Exercise description: Only a number is wanted: how many lines of the entries include the string "accounts"?

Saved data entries
=-=-=

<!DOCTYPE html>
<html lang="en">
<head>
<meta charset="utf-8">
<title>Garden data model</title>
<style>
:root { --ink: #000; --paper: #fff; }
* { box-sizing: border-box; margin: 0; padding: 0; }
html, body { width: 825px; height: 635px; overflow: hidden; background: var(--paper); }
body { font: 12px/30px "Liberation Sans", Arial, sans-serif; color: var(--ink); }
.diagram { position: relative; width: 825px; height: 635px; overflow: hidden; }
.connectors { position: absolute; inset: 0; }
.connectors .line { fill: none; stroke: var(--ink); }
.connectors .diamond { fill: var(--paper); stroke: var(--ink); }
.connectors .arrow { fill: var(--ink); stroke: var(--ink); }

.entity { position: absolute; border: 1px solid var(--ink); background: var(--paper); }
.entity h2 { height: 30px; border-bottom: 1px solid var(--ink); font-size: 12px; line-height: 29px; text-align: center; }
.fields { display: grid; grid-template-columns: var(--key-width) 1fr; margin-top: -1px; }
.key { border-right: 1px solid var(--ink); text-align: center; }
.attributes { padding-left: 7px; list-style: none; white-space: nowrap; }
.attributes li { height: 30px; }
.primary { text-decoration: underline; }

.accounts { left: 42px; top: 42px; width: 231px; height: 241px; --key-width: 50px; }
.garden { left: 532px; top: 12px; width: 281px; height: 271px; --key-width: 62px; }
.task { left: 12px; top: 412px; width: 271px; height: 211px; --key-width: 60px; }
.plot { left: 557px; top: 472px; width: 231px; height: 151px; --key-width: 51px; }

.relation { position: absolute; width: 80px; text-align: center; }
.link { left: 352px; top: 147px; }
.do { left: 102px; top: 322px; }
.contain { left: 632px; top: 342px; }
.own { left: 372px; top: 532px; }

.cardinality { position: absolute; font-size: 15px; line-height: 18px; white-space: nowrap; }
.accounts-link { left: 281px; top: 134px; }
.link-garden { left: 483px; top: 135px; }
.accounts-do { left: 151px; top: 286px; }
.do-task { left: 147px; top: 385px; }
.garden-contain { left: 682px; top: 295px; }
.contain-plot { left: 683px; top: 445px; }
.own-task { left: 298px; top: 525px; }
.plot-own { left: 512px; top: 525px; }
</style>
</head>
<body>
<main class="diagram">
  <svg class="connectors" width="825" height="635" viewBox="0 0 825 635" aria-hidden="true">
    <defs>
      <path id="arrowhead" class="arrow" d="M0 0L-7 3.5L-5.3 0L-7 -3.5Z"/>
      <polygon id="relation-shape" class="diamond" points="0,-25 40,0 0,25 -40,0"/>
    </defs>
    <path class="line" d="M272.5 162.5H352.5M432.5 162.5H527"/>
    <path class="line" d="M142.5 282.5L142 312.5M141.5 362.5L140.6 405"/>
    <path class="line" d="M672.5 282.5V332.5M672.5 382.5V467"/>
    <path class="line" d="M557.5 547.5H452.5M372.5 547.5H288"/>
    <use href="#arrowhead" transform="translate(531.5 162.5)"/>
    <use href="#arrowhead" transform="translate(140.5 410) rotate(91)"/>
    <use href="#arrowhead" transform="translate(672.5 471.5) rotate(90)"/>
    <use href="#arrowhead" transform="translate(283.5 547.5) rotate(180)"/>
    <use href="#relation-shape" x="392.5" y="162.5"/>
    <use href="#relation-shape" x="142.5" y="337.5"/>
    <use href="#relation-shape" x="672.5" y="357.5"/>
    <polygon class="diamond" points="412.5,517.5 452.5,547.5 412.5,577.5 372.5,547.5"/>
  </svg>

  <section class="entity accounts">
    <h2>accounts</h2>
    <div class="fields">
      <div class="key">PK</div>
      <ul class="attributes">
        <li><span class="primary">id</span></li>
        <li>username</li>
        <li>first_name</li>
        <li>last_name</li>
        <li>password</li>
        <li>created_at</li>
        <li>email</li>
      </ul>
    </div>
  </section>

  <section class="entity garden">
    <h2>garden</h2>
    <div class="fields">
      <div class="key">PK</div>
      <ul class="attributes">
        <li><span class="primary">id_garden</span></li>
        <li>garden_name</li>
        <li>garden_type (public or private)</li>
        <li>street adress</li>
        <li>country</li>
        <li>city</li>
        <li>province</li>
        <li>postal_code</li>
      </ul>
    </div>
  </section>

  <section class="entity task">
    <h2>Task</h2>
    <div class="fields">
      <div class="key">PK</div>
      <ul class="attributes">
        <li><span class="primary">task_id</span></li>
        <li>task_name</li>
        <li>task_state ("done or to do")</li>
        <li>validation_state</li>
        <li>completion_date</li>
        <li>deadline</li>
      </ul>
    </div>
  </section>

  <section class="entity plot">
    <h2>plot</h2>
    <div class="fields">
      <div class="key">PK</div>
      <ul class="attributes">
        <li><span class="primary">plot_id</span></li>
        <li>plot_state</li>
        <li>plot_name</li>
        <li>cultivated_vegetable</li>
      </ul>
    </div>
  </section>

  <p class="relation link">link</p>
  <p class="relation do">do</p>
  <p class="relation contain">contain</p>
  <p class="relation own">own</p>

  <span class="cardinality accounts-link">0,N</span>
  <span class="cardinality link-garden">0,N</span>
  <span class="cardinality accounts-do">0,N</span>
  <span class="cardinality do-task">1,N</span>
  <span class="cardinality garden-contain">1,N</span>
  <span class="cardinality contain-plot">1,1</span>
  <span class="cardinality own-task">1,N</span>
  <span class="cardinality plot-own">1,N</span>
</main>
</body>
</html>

=-=-=

Solution to this exercise: 7